By Tahlia Mitchell | Dated June 4, 2022 | 0 Comments
Can you believe it’s already Winter? With the weather cooling down, this can be a difficult time of year for some of our older patients as their arthritis flares […]
By Scott Lackenby | Dated April 21, 2015
Hey guys. How about the weather?!? As you all know, I don’t like it when it’s wet and windy and cold. But I’m glad that I’m a pampered Pymble Vet clinic cat who has his choice of warm beds when the weather outside is yucky. And I know that we’ve spoken about this in the past, but I thought given the recent weather that we should re-look at ways to keep your 4legged friends safe during storms.
1. Minimising storm phobias
We see this more commonly in dogs, but can affect cats too. While you humans know that thunder, lightening and howling winds will pass, we animals can think that the world is ending. To help us, make sure we have somewhere safe to hide from the storm. Create a den where it’s dark and quiet for us. We will often pick our own safe spot, so that’s a good place to create our den.
There are artificial pheromones you can buy for both dogs and cats that mimic the happy hormone secreted by Mummy dogs and cats. These can be either in the form of a plug in, spray and there’s even a collar for dogs. If you think that this is something you would like to try, come and have a chat to the Nurses.

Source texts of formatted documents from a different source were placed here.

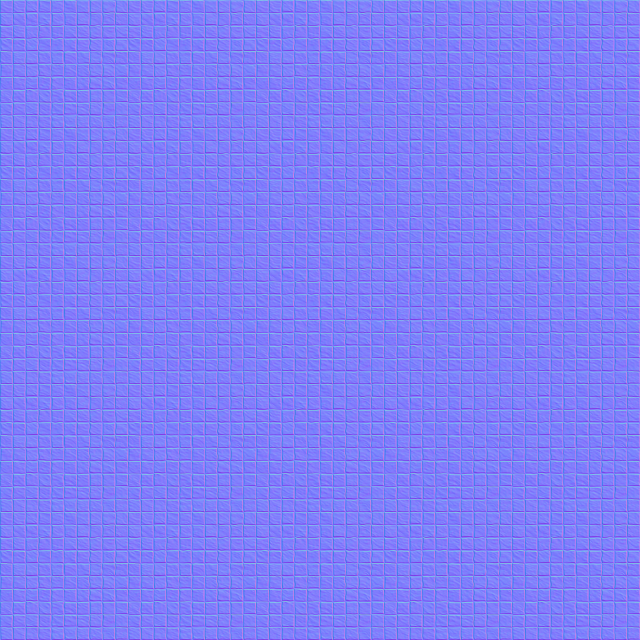
Reproduce this texture map procedurally as a Shadertoy shader.

```glsl
const float TILES = 50.0;   // tiles across and down the canvas
const float PATCH = 10.0;   // tiles before the variation repeats
const float DEPTH = 0.036;  // groove depth, in tile widths
const int SAMPLES = 3;      // antialiasing grid per axis

vec4 hash4(vec2 p) {
    vec4 q = fract(p.xyxy * vec4(0.1031, 0.1030, 0.0973, 0.1099));
    q += dot(q, q.wzxy + 33.33);
    return fract((q.xxyz + q.yzzw) * q.zywx);
}

// Value noise that wraps after a whole number of cells
float wrapNoise(vec2 p, float period, float seed) {
    vec2 cell = floor(p), f = p - cell;
    vec2 u = f * f * f * (f * (f * 6.0 - 15.0) + 10.0);
    vec2 lo = mod(cell, period) + seed;
    vec2 hi = mod(cell + 1.0, period) + seed;
    float bottom = mix(hash4(lo).x, hash4(vec2(hi.x, lo.y)).x, u.x);
    float top = mix(hash4(vec2(lo.x, hi.y)).x, hash4(hi).x, u.x);
    return mix(bottom, top, u.y) - 0.5;
}

// Slanted chisel marks; whole-number shears keep the wrap intact
float stoneGrain(vec2 p, float period) {
    vec2 streak = vec2(2.0 * p.x + 4.0 * p.y, p.x - p.y);
    streak.x += 0.8 * wrapNoise(p * 2.0, period * 2.0, 7.0);
    float grain = 0.016 * wrapNoise(streak, period, 19.0);
    grain += 0.015 * wrapNoise(streak * 2.0, period * 2.0, 43.0);
    return grain + 0.009 * wrapNoise(p * 7.0, period * 7.0, 71.0);
}

// Raised face with a separate inset and bevel on each side
float tileMask(vec2 f, vec4 inset, vec4 bevel) {
    vec4 edge = vec4(f, 1.0 - f) - inset;
    vec4 rise = smoothstep(vec4(0.0), bevel, edge);
    return rise.x * rise.y * rise.z * rise.w;
}

float surfaceHeight(vec2 p, float period) {
    vec2 wobble = vec2(wrapNoise(p * 3.0, period * 3.0, 101.0),
                       wrapNoise(p * 3.0, period * 3.0, 137.0));
    vec2 q = p + 0.05 * wobble;
    vec2 cell = floor(q), f = q - cell;
    vec2 id = mod(cell, period);

    vec4 inset = mix(vec4(0.0), vec4(0.045), hash4(id + 11.0));
    vec4 bevel = mix(vec4(0.035), vec4(0.09), hash4(id + 53.0));
    vec2 tilt = (hash4(id + 89.0).xy - 0.5) * vec2(0.05, 0.06);
    float face = DEPTH + dot(tilt, f - 0.5) + stoneGrain(p, period);
    return face * tileMask(f, inset, bevel);
}

vec3 surfaceNormal(vec2 p, float period, float reach) {
    vec2 e = vec2(reach, 0.0);
    float dx = surfaceHeight(p + e.xy, period) - surfaceHeight(p - e.xy, period);
    float dy = surfaceHeight(p + e.yx, period) - surfaceHeight(p - e.yx, period);
    return normalize(vec3(-dx, -dy, 2.0 * reach));
}

void mainImage(out vec4 fragColor, in vec2 fragCoord) {
    vec3 normal = vec3(0.0);
    for (int j = 0; j < SAMPLES; j++) {
        for (int i = 0; i < SAMPLES; i++) {
            vec2 offset = (vec2(i, j) + 0.5) / float(SAMPLES) - 0.5;
            vec2 p = (fragCoord + offset) / iResolution.xy * TILES;
            normal += surfaceNormal(p, PATCH, 0.015);
        }
    }
    normal /= float(SAMPLES * SAMPLES);

    // Pack the direction into colour, slightly softened in blue
    vec3 packed_normal = normal * 0.5 + 0.5;
    fragColor = vec4(packed_normal * vec3(1.0, 1.0, 0.99), 1.0);
}
```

In severe cases, medication may be required. Like with all prescription medications, they will need to have a thorough check up and they may even need to have a blood test to make sure that they are all healthy. If you have tried the non medication ways to minimise your pets storm phobia with no improvement, give us a call to organise an appointment with one of our Vets.
2. Escape proofing your yard
Storm phobic dogs often run around with little to no idea of what or where they are going. These are often the dogs who end up in with us as lost dogs. Make sure that fences and gates are secure, particularly when there are strong winds. If your dog scales your fence, make sure there is nothing in front of the fence they can use to help aid their escape. If your dog doesn’t need climbing aids, think about putting wire around the top of your fence at an angle. This should help to make the fence jumping a little more difficult.
If you do have an escape artist on your hands, make sure that they have a registered microchip with your correct contact details and that they are wearing a collar with a name tag. While this won’t stop them from escaping, it will ensure that they will be returned home to you if they do escape.
3. Keeping outside animals safe and dry
Not all animals are indoor animals. However, where possible, when there are severe storms, everyone needs to be inside. This includes birds, bunnies and guinea pigs. Now, this won’t always be an option. If it isn’t, make sure cages and hutches are protected from the elements, that they have a dry area to escape the rain and that they aren’t going to blow away in strong winds. If you have outdoor fish ponds or bowls, you may need to cover them so that they don’t flood and wash the fishes away.
4. Have an evacuation plan
If you live in an area that is prone to flooding or bush fires, you need to have an evacuation plan. And this needs to include your animals. Have carry cages, boxes, collars and leads close at hand in case you have to leave in a hurry. Have your pets essentials, food, medication and bedding close at hand.
5. What to do if you find a sick or injured animal during a storm
Unfortunately our wildlife doesn’t always fair too well during storms. Nests and burrows can be washed or blown away during a storm leaving birds, reptiles and marsupials misplaced and even injured. If you find injured wildlife, the best thing to do is get it to a Vet. If you are picking up wildlife, just remember that they are called wildlife for a reason, they are wild animals. Sick and injured animals can be extra unpredictable so extra care needs to be taken. Pick them up with gloves or think towels or blankets. Put them in a secure box or carry cage and get them to your nearest Vet ASAP. If there is going to be a delay in between catching them and getting them to a Vet, just make sure they are in a quiet, dark place until you take them. This helps to minimise their stress. If you find an injured animal, not just during a storm but at any time, remember that GVH is a 24 hour Vet. If it is after our usual opening times, call our main number, 9498 3000, and listen to the recorded message for what to do for our after hours service.
Well, I had better go. Stay safe and dry everyone and I’ll see you on Thursday for Pet of the Week. Meows for now, love Joey xoxo